    {'x': 5, 'y': 5, 'name': 'GHI', 'emp': 100, 'rev': 725.9}]

for rec in my_data:
    f = QgsFeature()
    pt = QgsPointXY(rec['x'], rec['y'])
    f.setGeometry(QgsGeometry.fromPointXY(pt))
    f.setAttributes([rec['name'], rec['emp'], rec['rev']])
    pr.addFeature(f)

vl.updateExtents()
QgsProject.instance().addMapLayer(vl)

# The first expression computes the revenue per employee.
# The second one computes the sum of all revenue values in the layer.
# The final third expression doesn’t really make sense but illustrates
# the fact that we can use a wide range of expression functions, such
# as area and buffer in our expressions:
expression1 = QgsExpression('"Revenue"/"Employees"')
expression2 = QgsExpression('sum("Revenue")')
expression3 = QgsExpression('area(buffer($geometry,"Employees"))')

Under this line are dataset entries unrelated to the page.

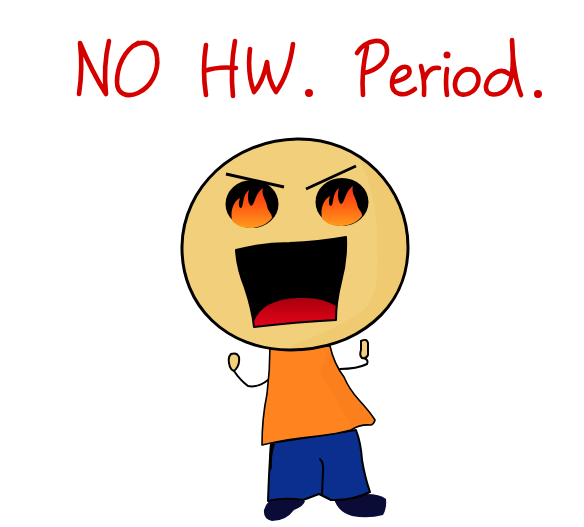
<!DOCTYPE html>
<html lang="en">
<head>
<meta charset="utf-8">
<title>NO HW. Period.</title>
<style>
:root {
  --paper: #fff;
  --ink: #000;
  --lettering: #d40000;
  --skin: #f2cf7a;
  --skin-shade: #f0ca70;
  --shirt: #ff8420;
  --shirt-shade: #fb7f1c;
  --jeans: #0b2f8f;
  --shoes: #0b0b38;
}
html, body { margin: 0; background: var(--paper); overflow: hidden; }
.poster { display: block; width: 584px; height: 527px; background: var(--paper); }
.lettering { fill: none; stroke: var(--lettering); stroke-width: 4.6; stroke-linecap: round; stroke-linejoin: round; }
.lettering .dot { fill: var(--lettering); stroke: none; }
.outline { stroke: var(--ink); stroke-linejoin: round; stroke-linecap: round; }
.limb { fill: none; stroke-width: 2; }
.hand { fill: var(--skin); stroke-width: 2; }
.skin { fill: var(--skin); }
.skin-shade { fill: var(--skin-shade); }
.shirt { fill: var(--shirt); stroke-width: 1.6; }
.shirt-shade { fill: var(--shirt-shade); }
.jeans { fill: var(--jeans); stroke-width: 2; }
.shoes { fill: var(--shoes); }
.ink { fill: var(--ink); }
.brow { stroke-width: 3; stroke-linecap: butt; }
</style>
</head>
<body>
<svg class="poster" viewBox="0 0 584 527" xmlns="http://www.w3.org/2000/svg">
  <defs>
    <linearGradient id="fire" x1="0" y1="0" x2="0" y2="1">
      <stop offset="0" stop-color="#f4301a"/>
      <stop offset=".45" stop-color="#ff5a12"/>
      <stop offset="1" stop-color="#ff9a1c"/>
    </linearGradient>
    <linearGradient id="tongue" x1="0" y1="0" x2="0" y2="1">
      <stop offset="0" stop-color="#a8000c"/>
      <stop offset="1" stop-color="#e8041c"/>
    </linearGradient>
    <clipPath id="head-shape"><path d="M297 139C361 138 408 188 408 247C408 309 356 350 290 350C227 350 181 306 182 246C183 187 234 140 297 139Z"/></clipPath>
    <clipPath id="mouth-shape"><path d="M236 250Q262 243 290 243Q318 242 346 237Q347 260 341 282Q336 302 336 320Q296 322 254 327Q252 309 245 288Q237 268 236 250Z"/></clipPath>
    <g id="eye">
      <ellipse class="ink" cx="0" cy="0" rx="26.500" ry="24"/>
      <path fill="url(#fire)" d="M-20 16C-22 6 -18 -3 -12 -6C-14 0 -13 4 -11 4C-8 3 -10 -9 -3 -14C-5 -8 -4 0 -1 2C3 1 3 -11 11 -16C9 -9 14 -4 15 2C16 8 20 9 20 14C14 22 4 24 -2 24C-10 24 -17 21 -20 16Z"/>
    </g>
  </defs>

  <g class="lettering" role="img" aria-label="NO HW. Period.">
    <g id="word-no">
      <path d="M79 94Q83 68 80 43Q92 72 106 94Q103 66 109 41"/>
      <path d="M138 43C124 50 117 67 117 82C117 94 127 98 138 93C151 87 159 72 157 57C156 44 145 39 133 46"/>
    </g>
    <g id="word-hw">
      <path d="M206 45Q202 70 206 95M235 41Q230 68 233 96M204 71Q219 66 236 68"/>
      <path d="M250 49Q247 74 254 92Q263 82 267 62Q268 80 276 92Q289 74 293 44"/>
      <circle class="dot" cx="309" cy="93" r="4"/>
    </g>
    <g id="word-period">
      <path d="M367 47Q361 72 363 95M357 53C366 39 386 36 387 50C388 62 375 71 364 73"/>
      <path d="M393 82C403 80 412 76 409 69C405 63 393 70 392 82C391 95 404 98 415 89"/>
      <path d="M421 66Q425 80 424 95M424 80Q429 66 439 68"/>
      <path d="M447 69Q445 82 447 95"/>
      <circle class="dot" cx="447" cy="55" r="3.500"/>
      <path d="M467 69C457 72 453 82 456 90C460 98 472 95 477 86C481 77 476 67 465 70"/>
      <path d="M509 74C500 66 488 75 486 86C485 97 499 97 507 88Q515 78 512 40Q513 74 521 95"/>
      <circle class="dot" cx="538" cy="94" r="4"/>
    </g>
  </g>

  <g id="angry-kid">
    <g id="legs">
      <path class="shoes" d="M270 500Q286 497 305 501Q304 506 294 510Q286 521 272 521Q263 519 264 510Q266 504 270 500Z"/>
      <path class="shoes" d="M334 499Q350 502 366 494Q380 494 386 499Q387 508 383 515Q368 519 352 516Q338 512 334 499Z"/>
      <path class="jeans outline" d="M271 443L356 430Q361 443 362 460Q365 478 370 492Q352 501 331 500L319 494L303 500Q284 497 268 501Q269 470 271 443Z"/>
      <path class="ink" d="M270 444L275 444Q271 456 272 468L269 472Z"/>
      <path class="limb outline" d="M320 459Q324 463 323 472L322 495"/>
    </g>
    <g id="arms">
      <path class="limb outline" d="M234 371Q240 380 248 386Q258 388 268 380"/>
      <path class="limb outline" d="M364 358Q369 360 367 364Q357 369 340 369"/>
      <path class="hand outline" d="M231 354Q237 352 239 357Q240 364 236 369Q233 373 230 367Q227 358 231 354Z"/>
      <path class="hand outline" d="M361 341Q367 338 368 343V355Q366 359 362 358Q359 355 361 350Z"/>
    </g>
    <g id="shirt">
      <path class="shirt outline" d="M270 346H330Q334 364 344 377Q349 389 359 400Q370 412 375 420Q374 424 371 425Q360 424 351 430Q337 434 318 436Q286 439 262 445Q262 418 267 394Q270 370 270 346Z"/>
      <path class="shirt-shade" d="M329 350Q334 367 343 379Q349 391 358 402L373 420Q362 421 351 427Q338 400 320 372Z"/>
    </g>
    <g id="head">
      <path class="skin" d="M297 139C361 138 408 188 408 247C408 309 356 350 290 350C227 350 181 306 182 246C183 187 234 140 297 139Z"/>
      <path class="skin-shade" clip-path="url(#head-shape)" d="M360 160Q379 200 377 250Q380 290 366 308Q340 328 292 345L296 354H412V160Z"/>
      <path class="outline" fill="none" stroke-width="3" d="M297 139C361 138 408 188 408 247C408 309 356 350 290 350C227 350 181 306 182 246C183 187 234 140 297 139Z"/>
    </g>
    <g id="face">
      <use href="#eye" x="252" y="204"/>
      <use href="#eye" x="342" y="202"/>
      <path class="brow outline" fill="none" d="M226 174L284 187M306 189L356 166"/>
      <path class="ink" d="M236 250Q262 243 290 243Q318 242 346 237Q347 260 341 282Q336 302 336 320Q296 322 254 327Q252 309 245 288Q237 268 236 250Z"/>
      <path fill="url(#tongue)" clip-path="url(#mouth-shape)" d="M252 328Q255 313 268 305Q284 297 302 298Q322 297 338 307V322Z"/>
      <path class="outline" fill="none" stroke-width="2" d="M236 250Q262 243 290 243Q318 242 346 237Q347 260 341 282Q336 302 336 320Q296 322 254 327Q252 309 245 288Q237 268 236 250Z"/>
    </g>
  </g>
</svg>
</body>
</html>
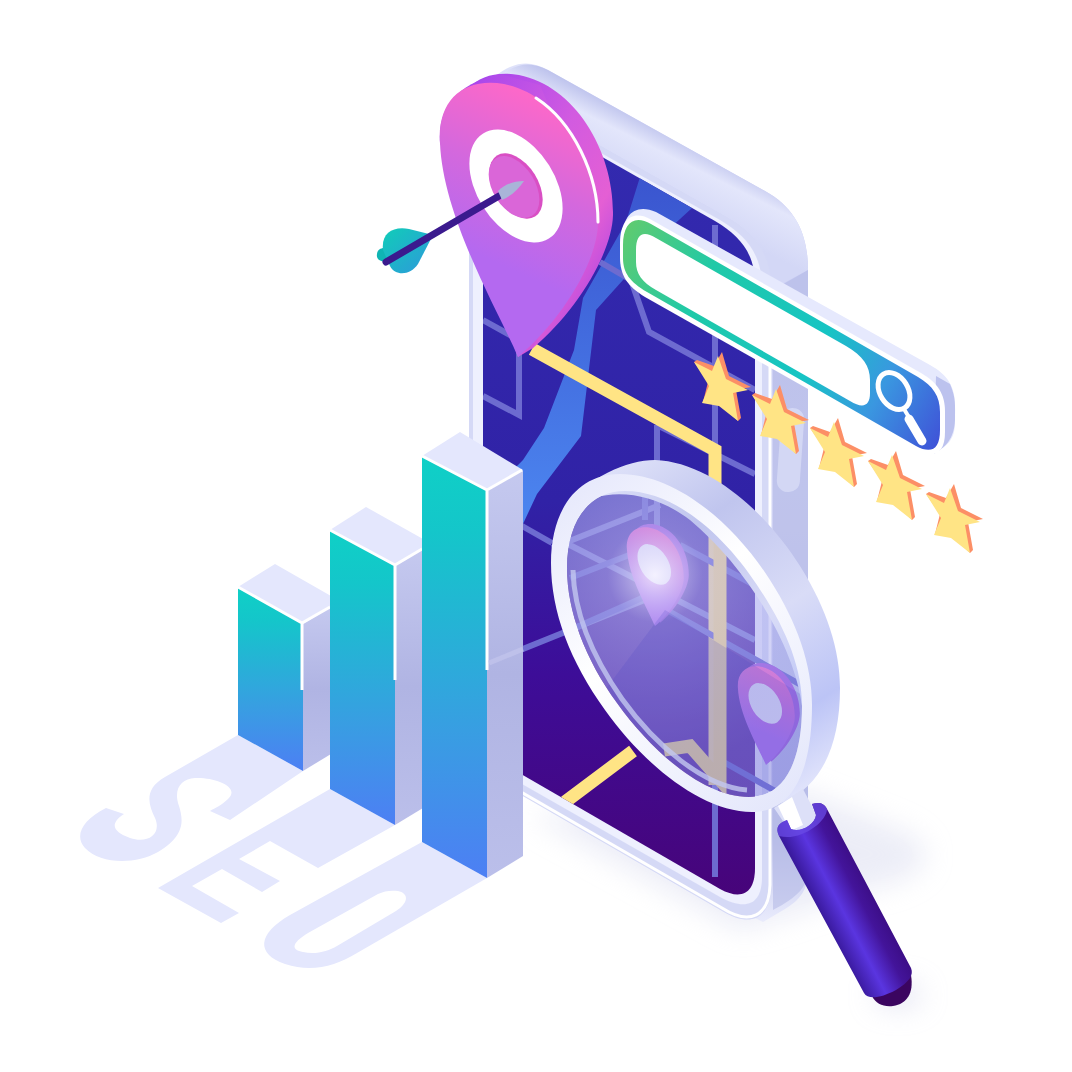
<!DOCTYPE html>
<html lang="en">
<head>
<meta charset="utf-8">
<title>Local SEO illustration</title>
<style>
:root{--white:#fff;--mist:#e4e7fd;--lavender:#b5b9e6;--street:#6d6bd0;--river:#4a78e8;--route:#ffe485;--orange:#fc8f66;--teal:#0fd0c6;--blue:#4d82f2;--indigo:#38129a;--night:#46067c;--pink:#fb66c8;--violet:#b26af2;--purple:#a344f0}
html,body{margin:0;background:var(--white);overflow:hidden}
svg{display:block;width:1072px;height:1072px}
.white{fill:var(--white)}
.mist{fill:var(--mist)}
.streets{fill:none;stroke:var(--street);stroke-width:6}
.route{fill:none;stroke:var(--route);stroke-width:13}
.edge{fill:none;stroke:var(--white);stroke-width:3;stroke-linejoin:round}
</style>
</head>
<body>
<svg viewBox="0 0 1072 1072" role="img" aria-label="Isometric phone map with location pins, search bar, star rating, growing bars and SEO lettering">
<defs>
<linearGradient id="screenFill" x1="0" y1="0" x2="0" y2="1"><stop offset="0" stop-color="#332bb0"/><stop offset=".5" stop-color="#3022a6"/><stop offset=".72" stop-color="#3d0d98"/><stop offset="1" stop-color="#47047a"/></linearGradient>
<linearGradient id="bodyFill" x1="0" y1="0" x2="0" y2="1"><stop offset="0" stop-color="#dfe2fa"/><stop offset=".2" stop-color="#c9cdf3"/><stop offset=".5" stop-color="#d0d3f4"/><stop offset=".9" stop-color="#bdc1ea"/><stop offset="1" stop-color="#e9ebfc"/></linearGradient>
<linearGradient id="topFill" gradientUnits="userSpaceOnUse" x1="670" y1="130" x2="640" y2="190"><stop offset="0" stop-color="#bcc1ec"/><stop offset=".35" stop-color="#e3e6fb"/><stop offset="1" stop-color="#d3d7f6"/></linearGradient>
<linearGradient id="riverFill" x1="0" y1="0" x2="0" y2="1"><stop offset="0" stop-color="#3a55cf"/><stop offset="1" stop-color="#4c86f0"/></linearGradient>
<linearGradient id="barFill" x1="0" y1="0" x2="0" y2="1"><stop offset="0" stop-color="#0fd0c6"/><stop offset=".18" stop-color="#14c6ca"/><stop offset=".65" stop-color="#389ee2"/><stop offset="1" stop-color="#4d7ff4"/></linearGradient>
<linearGradient id="sideFill" x1="0" y1="0" x2="0" y2="1"><stop offset="0" stop-color="#c5c9ef"/><stop offset=".5" stop-color="#b0b4e3"/><stop offset="1" stop-color="#bbbfea"/></linearGradient>
<linearGradient id="pinFill" gradientUnits="userSpaceOnUse" x1="560" y1="105" x2="490" y2="260"><stop offset="0" stop-color="#fe68c8"/><stop offset=".5" stop-color="#d468dd"/><stop offset="1" stop-color="#b469f0"/></linearGradient>
<linearGradient id="pinSide" x1="0" y1="0" x2="1" y2="1"><stop offset="0" stop-color="#9a3ff0"/><stop offset=".45" stop-color="#d25be0"/><stop offset=".7" stop-color="#e45fd4"/><stop offset="1" stop-color="#8f38ee"/></linearGradient>
<linearGradient id="searchFill" gradientUnits="userSpaceOnUse" x1="622" y1="240" x2="945" y2="430"><stop offset="0" stop-color="#5ccb72"/><stop offset=".25" stop-color="#1fc9a8"/><stop offset=".6" stop-color="#16c4c4"/><stop offset=".8" stop-color="#3a97e0"/><stop offset="1" stop-color="#3f55d8"/></linearGradient>
<linearGradient id="ringFill" gradientUnits="userSpaceOnUse" x1="570" y1="500" x2="815" y2="790"><stop offset="0" stop-color="#e8eafc"/><stop offset=".4" stop-color="#fff"/><stop offset="1" stop-color="#e3e6fb"/></linearGradient>
<linearGradient id="rimFill" gradientUnits="userSpaceOnUse" x1="610" y1="465" x2="825" y2="790"><stop offset="0" stop-color="#dfe2f9"/><stop offset=".25" stop-color="#c0c5ee"/><stop offset=".55" stop-color="#d9dcf7"/><stop offset=".8" stop-color="#bcc4f6"/><stop offset="1" stop-color="#e7e9fc"/></linearGradient>
<radialGradient id="glassFill" gradientUnits="userSpaceOnUse" cx="655" cy="575" r="190"><stop offset="0" stop-color="#f2efff" stop-opacity=".85"/><stop offset=".25" stop-color="#b3b0f2" stop-opacity=".55"/><stop offset="1" stop-color="#8c90e8" stop-opacity=".38"/></radialGradient>
<linearGradient id="gripFill" gradientUnits="userSpaceOnUse" x1="822" y1="915" x2="874" y2="888"><stop offset="0" stop-color="#3a1a9e"/><stop offset=".35" stop-color="#5a35e0"/><stop offset=".7" stop-color="#43149a"/><stop offset="1" stop-color="#3a0c82"/></linearGradient>
<linearGradient id="finFill" x1="0" y1="0" x2="1" y2="1"><stop offset="0" stop-color="#10cdb8"/><stop offset="1" stop-color="#2f97dc"/></linearGradient>
<filter id="soft" x="-40%" y="-40%" width="180%" height="180%"><feGaussianBlur stdDeviation="14"/></filter>
<path id="screenShape" d="M483 150C483 110 500 100 530 116L715 221C742 237 755 255 755 285V868C755 893 742 901 720 889L483 752Z"/>
<clipPath id="screenClip"><use href="#screenShape"/></clipPath>
<path id="lensOuter" d="M551 563C551 510 577 474 620 474C675 474 733 522 770 580C797 622 812 665 812 705C812 765 796 812 752 812C700 812 641 761 605 710C570 661 551 612 551 563Z"/>
<path id="lensInner" d="M567 568C567 523 588 491 625 491C675 491 724 535 757 585C786 628 802 668 802 706C802 759 786 797 749 797C704 797 652 752 617 703C585 659 567 611 567 568Z"/>
<clipPath id="lensClip"><use href="#lensInner"/></clipPath>
<path id="pinShape" d="M440 143C437 101 463 77 504 84C560 95 599 160 598 224C597 263 560 322 518 357C500 314 443 219 440 143Z"/>
<g id="mapPin">
<use href="#pinShape" x="14" y="-9" fill="#a95be0"/><use href="#pinShape" fill="url(#pinFill)"/>
<ellipse class="white" cx="516" cy="186" rx="62" ry="39" transform="rotate(58 516 186)"/>
</g>
<g id="star">
<path fill="var(--orange)" d="M722 352L729 376L751 387L736 390L741 418L738 421L718 402L703 402L708 382L694 362L697 360L714 366Z"/>
<path fill="var(--route)" d="M718 356L726 379L748 390L733 393L738 421L719 406L702 403L709 386L694 362L712 371Z"/>
</g>
</defs>

<g id="floor-shadows" filter="url(#soft)" opacity=".5">
<path fill="#d9dbef" d="M800 790L900 830C945 850 930 880 860 890L790 915L740 930L530 815Z"/>
<ellipse fill="#c8cae8" cx="898" cy="995" rx="24" ry="12"/>
</g>

<g id="seo-lettering" class="mist" role="img" aria-label="SEO">
<path d="M238 735L165 777C144 789 148 804 155 818C162 834 148 844 130 838C113 832 109 824 124 814L106 808C82 820 74 836 85 848C100 864 135 865 158 852C184 836 184 822 179 806C173 789 181 779 195 778C215 777 241 787 228 799C222 805 215 808 210 811L230 820L303 771Z"/>
<path d="M330 789L158 888L221 923L239 913L192 886L222 869L262 892L280 881L239 859L270 841L318 868L395 825Z"/>
<path fill-rule="evenodd" d="M422 842L290 915C257 934 256 954 285 964C312 973 335 966 357 953L487 878ZM378 894L308 933C290 944 292 950 303 952C316 955 328 951 337 946L396 911C410 902 408 893 398 891C391 890 384 891 378 894Z"/>
</g>

<g id="phone">
<path fill="url(#bodyFill)" d="M469 150C469 98 490 76 510 67C524 61 535 63 548 70L765 191C794 207 808 232 808 270V870C808 890 800 900 785 909L763 922L700 890L469 760Z"/>
<path fill="url(#topFill)" d="M480 95C510 61 528 60 548 70L765 191C794 207 808 232 808 270L771 290C770 262 758 241 734 227L560 126Z"/>
<path fill="#b3b8e6" opacity=".55" d="M773 290L808 270V870C808 886 798 897 773 910Z"/>
<rect fill="#e1e4fb" opacity=".6" x="779" y="408" width="23" height="84" rx="11" transform="rotate(4 790 450)"/>
<path fill="#d5d9f6" d="M469 150C469 100 492 88 530 106L725 216C756 233 771 255 771 288V885C771 920 750 928 722 911L469 765Z"/>
<path class="edge" d="M469 762L722 908C750 926 769 916 770 885V288"/>
<path fill="#eef0fe" d="M473 155C473 108 497 97 530 113L720 220C749 237 762 257 762 288V877C762 905 746 911 720 897L473 756Z"/>
<use href="#screenShape" fill="url(#screenFill)"/>
<g id="map" clip-path="url(#screenClip)">
<path fill="url(#riverFill)" d="M640 177L692 208L668 230L596 310L581 436L537 494L522 526L483 500L523 460L544 428L574 350L583 298L626 222Z"/>
<path class="streets" d="M483 320L519 340V415L483 396M600 262L631 280L649 332L755 390M715 225V877M657 425V595L483 665M657 425L755 474M515 522L552 543M552 548L660 505M560 540L755 640M520 270L560 250"/>
<path class="route" d="M532 349L715 450V785M565 802L633 751"/>
</g>
</g>

<g id="growth-bars">
<g id="bar-low">
<path class="mist" d="M238 587L275 564L331 596V608L303 624Z"/>
<path fill="url(#sideFill)" d="M303 624L331 607V754L303 771Z"/>
<path fill="url(#barFill)" d="M238 587L303 624V771L238 735Z"/>
<path class="edge" d="M238 587L302 623L330 607M302 623V690"/>
</g>
<g id="bar-middle">
<path class="mist" d="M330 530L366 507L423 539V550L395 566Z"/>
<path fill="url(#sideFill)" d="M395 566L423 549V808L395 825Z"/>
<path fill="url(#barFill)" d="M330 530L395 566V825L330 789Z"/>
<path class="edge" d="M330 530L395 565L422 549M395 565V680"/>
</g>
<g id="bar-high">
<path class="mist" d="M422 456L460 432L523 470L487 491Z"/>
<path fill="url(#sideFill)" d="M487 491L523 470V856L487 878Z"/>
<path fill="url(#barFill)" d="M422 456L487 491V878L422 842Z"/>
<path class="edge" d="M422 456L487 490L522 470M487 490V670"/>
<path fill="none" stroke="#c6c9ee" stroke-width="5" opacity=".6" d="M489 663L523 649"/>
</g>
</g>

<g id="target-pin">
<use href="#pinShape" x="15" y="-9" fill="url(#pinSide)"/>
<path fill="url(#pinSide)" d="M440 143C437 101 465 82 500 74L540 85L598 224L533 348L518 357Z"/>
<use href="#pinShape" fill="url(#pinFill)"/>
<path class="edge" stroke-linecap="round" d="M536 98C573 122 598 174 598 222"/>
<ellipse class="white" cx="516" cy="186" rx="62" ry="39" transform="rotate(58 516 186)"/>
<ellipse fill="#d94fc4" cx="516" cy="186" rx="36" ry="22" transform="rotate(58 516 186)"/>
<ellipse fill="#da66d8" cx="514" cy="187" rx="34" ry="21" transform="rotate(58 514 187)"/>
<g id="dart">
<path fill="#0fb5b4" d="M377 254C378 247 386 246 396 252L388 262C380 262 376 259 377 254Z"/>
<path fill="url(#finFill)" d="M383 250C381 233 393 226 409 229L433 235L418 264C410 276 395 276 390 266Z"/>
<path stroke="#3b1a8e" stroke-width="7" stroke-linecap="round" d="M386 262L499 196"/>
<path fill="#a9b4d8" d="M498 191C507 183 515 181 524 181C518 190 511 196 502 200Z"/>
</g>
</g>

<g id="search-bar">
<path fill="#e6e9fd" d="M622 240C622 214 636 203 656 212L930 365C948 375 955 387 955 405V422C955 440 947 446 935 453L920 450Z"/>
<path fill="#bcc2ee" d="M936 376L950 384C956 398 955 405 955 420C954 440 945 447 934 454Z"/>
<path class="white" d="M620 243C620 219 633 210 650 219L921 373C938 383 945 394 945 412V432C945 454 934 459 916 450L645 297C627 286 620 275 620 257Z"/>
<path fill="url(#searchFill)" d="M623 245C623 223 634 214 651 224L918 377C933 386 940 396 940 412V430C940 450 931 454 916 446L647 292C630 282 623 273 623 258Z"/>
<path class="white" d="M636 250C636 234 643 230 656 238L846 346C863 356 870 366 870 380V393C870 406 863 409 850 401L656 290C642 282 636 274 636 262Z"/>
<g id="search-icon" fill="none" stroke="#fff">
<ellipse cx="894" cy="391" rx="20" ry="14" stroke-width="5" transform="rotate(58 894 391)"/>
<path stroke-width="4" d="M904 409L910 419"/><path stroke-width="9" stroke-linecap="round" d="M909 419L922 441"/>
</g>
</g>

<g id="rating">
<use href="#star"/><use href="#star" x="58" y="33"/><use href="#star" x="116" y="66"/><use href="#star" x="174" y="99"/><use href="#star" x="232" y="132"/>
</g>

<g id="magnifier">
<g id="lens-view" clip-path="url(#lensClip)">
<path fill="#fff" opacity=".15" d="M560 480H820V800H560Z"/>
<path class="streets" stroke="#8a8ce2" d="M645 480V520M570 578L655 545M570 630L660 590M680 545L810 615M640 595L810 690M720 760L800 805"/>
<path class="route" stroke="#f7dfa0" stroke-width="18" d="M720 490V780L690 746L664 750"/>
<use href="#mapPin" transform="translate(468.5 497.5) scale(.36)"/>
<use href="#mapPin" transform="translate(579.5 636.5) scale(.36)"/>
<use href="#lensInner" fill="url(#glassFill)"/>
<path fill="#4b44c4" opacity=".18" d="M605 690L665 610L810 700V810H700Z"/>
</g>
<path fill="url(#rimFill)" fill-rule="evenodd" d="M560 518C580 480 625 460 655 460C710 462 766 512 800 566C827 609 840 650 840 688C840 745 822 785 784 802L752 812C800 790 812 750 802 706C795 650 750 570 690 520C655 493 600 480 560 518Z"/>
<path fill="url(#ringFill)" fill-rule="evenodd" d="M551 563C551 510 577 474 620 474C675 474 733 522 770 580C797 622 812 665 812 705C812 765 796 812 752 812C700 812 641 761 605 710C570 661 551 612 551 563ZM567 568C567 611 585 659 617 703C652 752 704 797 749 797C786 797 802 759 802 706C802 668 786 628 757 585C724 535 675 491 625 491C588 491 567 523 567 568Z"/>
<path fill="none" stroke="#c3c8f0" stroke-width="5" opacity=".8" d="M573 570C574 612 592 656 622 699C655 745 704 787 747 790"/>
<path fill="#dde0f8" d="M774 808L803 789L817 816C815 826 801 834 789 830Z"/>
<path class="white" d="M778 806L792 797L803 825L790 831Z"/>
<path fill="#3b0560" d="M872 996L911 975C914 993 907 1004 893 1006C883 1007 876 1004 872 996Z"/>
<path fill="url(#gripFill)" d="M779 836C775 827 779 823 787 820L791 829C800 833 815 825 816 815L812 804C819 802 824 803 827 809L911 968C914 975 909 982 896 990C881 998 868 1000 864 993Z"/>
<path fill="#6a4be6" opacity=".75" d="M779 836C775 827 779 823 787 820L791 829C800 833 815 825 816 815L812 804C819 802 824 803 827 809C827 822 800 842 779 836Z"/>
</g>
</svg>
</body>
</html>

# QgsExpressionContextUtils.globalProjectLayerScopes() is a convenience
# function that adds the global, project, and layer scopes all at once.
# Alternatively, those scopes can also be added manually. In any case,
# it is important to always go from “most generic” to “most specific”
# scope, i.e. from global to project to layer
context = QgsExpressionContext()
context.appendScopes(QgsExpressionContextUtils.globalProjectLayerScopes(vl))

with edit(vl):
    for f in vl.getFeatures():
        context.setFeature(f)
        f['Rev. per employee'] = expression1.evaluate(context)
        f['Sum'] = expression2.evaluate(context)
        f['Fun'] = expression3.evaluate(context)
        vl.updateFeature(f)

print( f['Sum'])

Filtering a layer with expressions

L’esempio seguente puó essere usato per filtrare un layer e restituire qualsiasi geometria che soddisfi il predicato.

layer = QgsVectorLayer("Point?field=Test:integer",
                           "addfeat", "memory")

layer.startEditing()

for i in range(10):
    feature = QgsFeature()
    feature.setAttributes([i])
    assert(layer.addFeature(feature))
layer.commitChanges()

expression = 'Test >= 3'
request = QgsFeatureRequest().setFilterExpression(expression)

matches = 0
for f in layer.getFeatures(request):
   matches += 1

assert(matches == 7)

Handling expression errors

Expression-related errors can occur during expression parsing or evaluation:

exp = QgsExpression("1 + 1 = 2")
if exp.hasParserError():
   raise Exception(exp.parserErrorString())

value = exp.evaluate()
if exp.hasEvalError():
   raise ValueError(exp.evalErrorString())